- Mega Man X6: The Nightmare Virus is a newer kind of AI virus that takes form of a Cyber Cyclops head and body made of double helices. They'll try to "infect" any rescuable Reploid in the levels; you have to rescue them before that happens.
- Sneeze Safe portrays germs as having faces.
- In this video for kids, the germs are portrayed as having faces, arms and legs, and "power" that they get by infecting people. It also portrays bacteria and viruses as being almost equal.
- The website and video Protect, Don't Infect has talking germs who purposely make people sick.
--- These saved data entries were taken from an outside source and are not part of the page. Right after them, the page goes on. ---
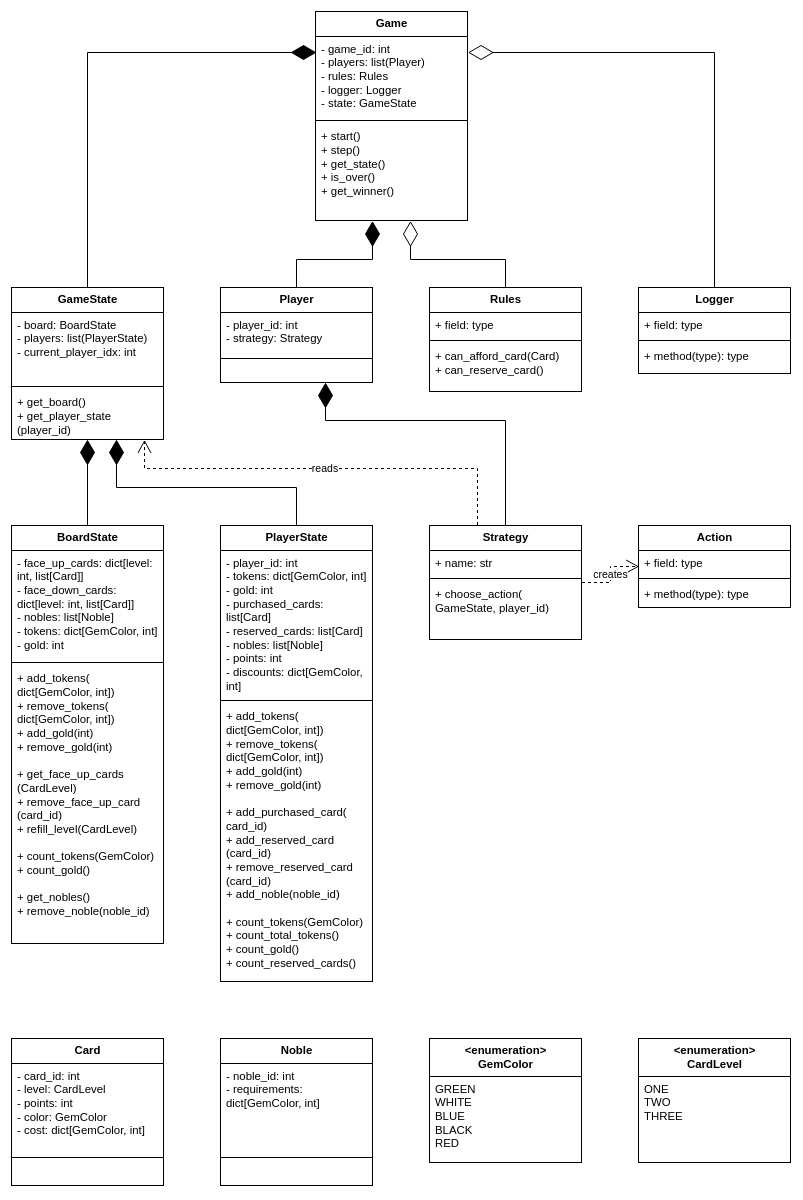
<!DOCTYPE html>
<html lang="en">
<head>
<meta charset="utf-8">
<title>Game class diagram</title>
<style>
:root { --ink: #000; --paper: #fff; }
* { box-sizing: border-box; margin: 0; }
html, body { width: 803px; height: 1200px; overflow: hidden; background: var(--paper); }
.diagram {
  position: relative; width: 803px; height: 1200px; overflow: hidden;
  color: var(--ink); font: 11.4px/13.7px "Liberation Sans", Arial, sans-serif;
}
.relations { position: absolute; left: 0; top: 0; }
.relations path { fill: none; stroke: var(--ink); }
.relations .dashed { stroke-dasharray: 3 3; }
.relations .filled { fill: var(--ink); stroke: var(--ink); }
.relations .hollow { fill: var(--paper); stroke: var(--ink); }
.class {
  position: absolute; left: var(--x); top: var(--y); width: 153px; height: var(--h);
  display: flex; flex-direction: column; border: 1px solid var(--ink); background: var(--paper);
}
.class h2 {
  flex: none; height: 24px; display: flex; align-items: center; justify-content: center;
  font-size: inherit; font-weight: 700; text-align: center;
}
.enum h2 { height: 37px; }
.class p { border-top: 1px solid var(--ink); padding-left: 5px; white-space: pre; }
.attributes { flex: none; height: var(--attributes); padding-top: 5.5px; }
.methods { flex: 1; padding-top: 9.2px; }
.enum .values { flex: 1; padding-top: 5.5px; }
.label {
  position: absolute; left: var(--x); top: var(--y); transform: translate(-50%, -50%);
  background: var(--paper); font-size: 10.5px; line-height: 12px;
}
.col-1 { --x: 11px; }
.col-2 { --x: 220px; }
.col-3 { --x: 429px; }
.col-4 { --x: 638px; }
.row-1 { --y: 287px; }
.row-2 { --y: 525px; }
.row-3 { --y: 1038px; }
</style>
</head>
<body>
<main class="diagram">
  <svg class="relations" width="803" height="1200" viewBox="0 0 803 1200" aria-hidden="true">
    <defs>
      <polygon id="diamond-down" points="0,0 7,12 0,24 -7,12"/>
      <polygon id="diamond-side" points="0,0 12,-7 24,0 12,7"/>
    </defs>
    <path d="M292 52.5H87.5V287"/>
    <path d="M492 52.5H714.5V287"/>
    <path d="M372.5 245V259.5H296.5V287"/>
    <path d="M410.5 245V259.5H505.5V287"/>
    <path d="M325.5 407V420.5H505.5V525"/>
    <path d="M87.5 464V525"/>
    <path d="M116.5 464V487.5H296.5V525"/>
    <path class="dashed" d="M477.5 525V468.5H144.5V441"/>
    <path d="M138 453L144.5 441L151 453"/>
    <path class="dashed" d="M582 582.5H610.5V566.5H638"/>
    <path d="M626 560L638 566.5L626 573"/>
    <use class="filled" href="#diamond-side" x="291.5" y="52.5"/>
    <use class="hollow" href="#diamond-side" x="469" y="52.5"/>
    <use class="filled" href="#diamond-down" x="372.5" y="222"/>
    <use class="hollow" href="#diamond-down" x="410.5" y="222"/>
    <use class="filled" href="#diamond-down" x="325.5" y="383.5"/>
    <use class="filled" href="#diamond-down" x="87.5" y="440.5"/>
    <use class="filled" href="#diamond-down" x="116.5" y="440.5"/>
  </svg>

  <article class="class" style="--x:315px;--y:11px;--h:210px;--attributes:84px">
    <h2>Game</h2>
    <p class="attributes">- game_id: int
- players: list(Player)
- rules: Rules
- logger: Logger
- state: GameState</p>
    <p class="methods">+ start()
+ step()
+ get_state()
+ is_over()
+ get_winner()</p>
  </article>

  <article class="class col-1 row-1" style="--h:153px;--attributes:74px">
    <h2>GameState</h2>
    <p class="attributes">- board: BoardState
- players: list(PlayerState)
- current_player_idx: int</p>
    <p class="methods">+ get_board()
+ get_player_state
(player_id)</p>
  </article>

  <article class="class col-2 row-1" style="--h:96px;--attributes:46px">
    <h2>Player</h2>
    <p class="attributes">- player_id: int
- strategy: Strategy</p>
    <p class="methods"></p>
  </article>

  <article class="class col-3 row-1" style="--h:105px;--attributes:28px">
    <h2>Rules</h2>
    <p class="attributes">+ field: type</p>
    <p class="methods">+ can_afford_card(Card)
+ can_reserve_card()</p>
  </article>

  <article class="class col-4 row-1" style="--h:87px;--attributes:28px">
    <h2>Logger</h2>
    <p class="attributes">+ field: type</p>
    <p class="methods">+ method(type): type</p>
  </article>

  <article class="class col-1 row-2" style="--h:419px;--attributes:112px">
    <h2>BoardState</h2>
    <p class="attributes">- face_up_cards: dict[level:
int, list[Card]]
- face_down_cards:
dict[level: int, list[Card]]
- nobles: list[Noble]
- tokens: dict[GemColor, int]
- gold: int</p>
    <p class="methods">+ add_tokens(
dict[GemColor, int])
+ remove_tokens(
dict[GemColor, int])
+ add_gold(int)
+ remove_gold(int)

+ get_face_up_cards
(CardLevel)
+ remove_face_up_card
(card_id)
+ refill_level(CardLevel)

+ count_tokens(GemColor)
+ count_gold()

+ get_nobles()
+ remove_noble(noble_id)</p>
  </article>

  <article class="class col-2 row-2" style="--h:457px;--attributes:150px">
    <h2>PlayerState</h2>
    <p class="attributes">- player_id: int
- tokens: dict[GemColor, int]
- gold: int
- purchased_cards:
list[Card]
- reserved_cards: list[Card]
- nobles: list[Noble]
- points: int
- discounts: dict[GemColor,
int]</p>
    <p class="methods">+ add_tokens(
dict[GemColor, int])
+ remove_tokens(
dict[GemColor, int])
+ add_gold(int)
+ remove_gold(int)

+ add_purchased_card(
card_id)
+ add_reserved_card
(card_id)
+ remove_reserved_card
(card_id)
+ add_noble(noble_id)

+ count_tokens(GemColor)
+ count_total_tokens()
+ count_gold()
+ count_reserved_cards()</p>
  </article>

  <article class="class col-3 row-2" style="--h:115px;--attributes:28px">
    <h2>Strategy</h2>
    <p class="attributes">+ name: str</p>
    <p class="methods">+ choose_action(
GameState, player_id)</p>
  </article>

  <article class="class col-4 row-2" style="--h:83px;--attributes:28px">
    <h2>Action</h2>
    <p class="attributes">+ field: type</p>
    <p class="methods">+ method(type): type</p>
  </article>

  <article class="class col-1 row-3" style="--h:148px;--attributes:94px">
    <h2>Card</h2>
    <p class="attributes">- card_id: int
- level: CardLevel
- points: int
- color: GemColor
- cost: dict[GemColor, int]</p>
    <p class="methods"></p>
  </article>

  <article class="class col-2 row-3" style="--h:148px;--attributes:94px">
    <h2>Noble</h2>
    <p class="attributes">- noble_id: int
- requirements:
dict[GemColor, int]</p>
    <p class="methods"></p>
  </article>

  <article class="class enum col-3 row-3" style="--h:125px">
    <h2>&lt;enumeration&gt;<br>GemColor</h2>
    <p class="values">GREEN
WHITE
BLUE
BLACK
RED</p>
  </article>

  <article class="class enum col-4 row-3" style="--h:125px">
    <h2>&lt;enumeration&gt;<br>CardLevel</h2>
    <p class="values">ONE
TWO
THREE</p>
  </article>

  <span class="label" style="--x:325px;--y:468px">reads</span>
  <span class="label" style="--x:610.5px;--y:574px">creates</span>
</main>
</body>
</html>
- In this video, when the germs are seen under a microscope, they are seen as blobs with eyes.
- While this video gives accurate information, it portrays germs as having arms, legs, clothes and faces.
- In The Petri Dish, some bacteria look like green blobs with faces, others look like red blobs with faces and legs, one looks like an orange blob, one looks like a tentacled purple blob with many eyes, and another looks like a fuzzy red blob. Viruses are usually green, but one is pink. The germs are also sapient.
- Scrub Club has green, bipedal, lumpy germs that act like cheesy villains.
- The Virus from The Amazing World of Gumball episode of the same name has flagella that are like limbs and give a humanoid build, three eyes, and his visible organelles act like a face.
- Averted in Arthur, although Buster does imagine germs as having an Evil Laugh in the episode "Germophobia".
- In the Baby Bus episode about brushing teeth, the germs are portrayed as little creatures who mine cavities into teeth if you don't brush them.
- Curious George: "Toots" and two other germs called the "Germettes" are portrayed as humanoid germs who sing about making people sick, although perhaps explained in-universe because it was All Just a Dream.
- In the Goofy cartoon "Cold War", the cold virus is depicted as a white humanoid with a straw hat and a large red nose. Not particularly terrifying, but still pretty far from the actual appearance of a virus.
- In Il était une fois... la Vie, bacteria are portrayed as ugly blue humanoids and viruses as yellow, worm-like creatures, with faces that resemble the two human bully characters.
- Ozzy & Drix, similarly to its parent movie, portrays the various bacteria and viruses as monsters. For example, the Starter Villain Scarlet Fever looks like a red reptilian creature with a serpentine body, green eyes, sharp teeth, and appendages around its neck.
- In the Rick and Morty episode "Anatomy Park", which is essentially a "Fantastic Voyage" Plot in the body of a dying homeless man named Ruben, the various diseases are portrayed as hideous monsters who chase around the protagonists in an homage to Jurassic Park. Some at least show a resemblance to actual bacteria or viruses, but usually the wrong type (Tuberculosis is portrayed as orb-shaped when it should be rod-shaped, and E. coli, a bacterium, looks like a bacteriophage virus), and then there are the Hepatitis viruses that seem to be designed after the Rancor or the Cloverfield monster.
- Rugrats: When Chuckie learns about germs, he imagines them as being like large monsters, but this is not portrayed as how real germs work.
- In the "Journey of a Germ" song from Sid the Science Kid, the germ has a face and arms and sings about travelling from person to person.
- In the Wabbit: A Looney Tunes Production episode "Computer Bugs", a computer virus that infects Bugs' computer looks like an orange Cephalothorax with Evil Eyebrows and four antennae. It brags and laughs as it destroys the software on the computer.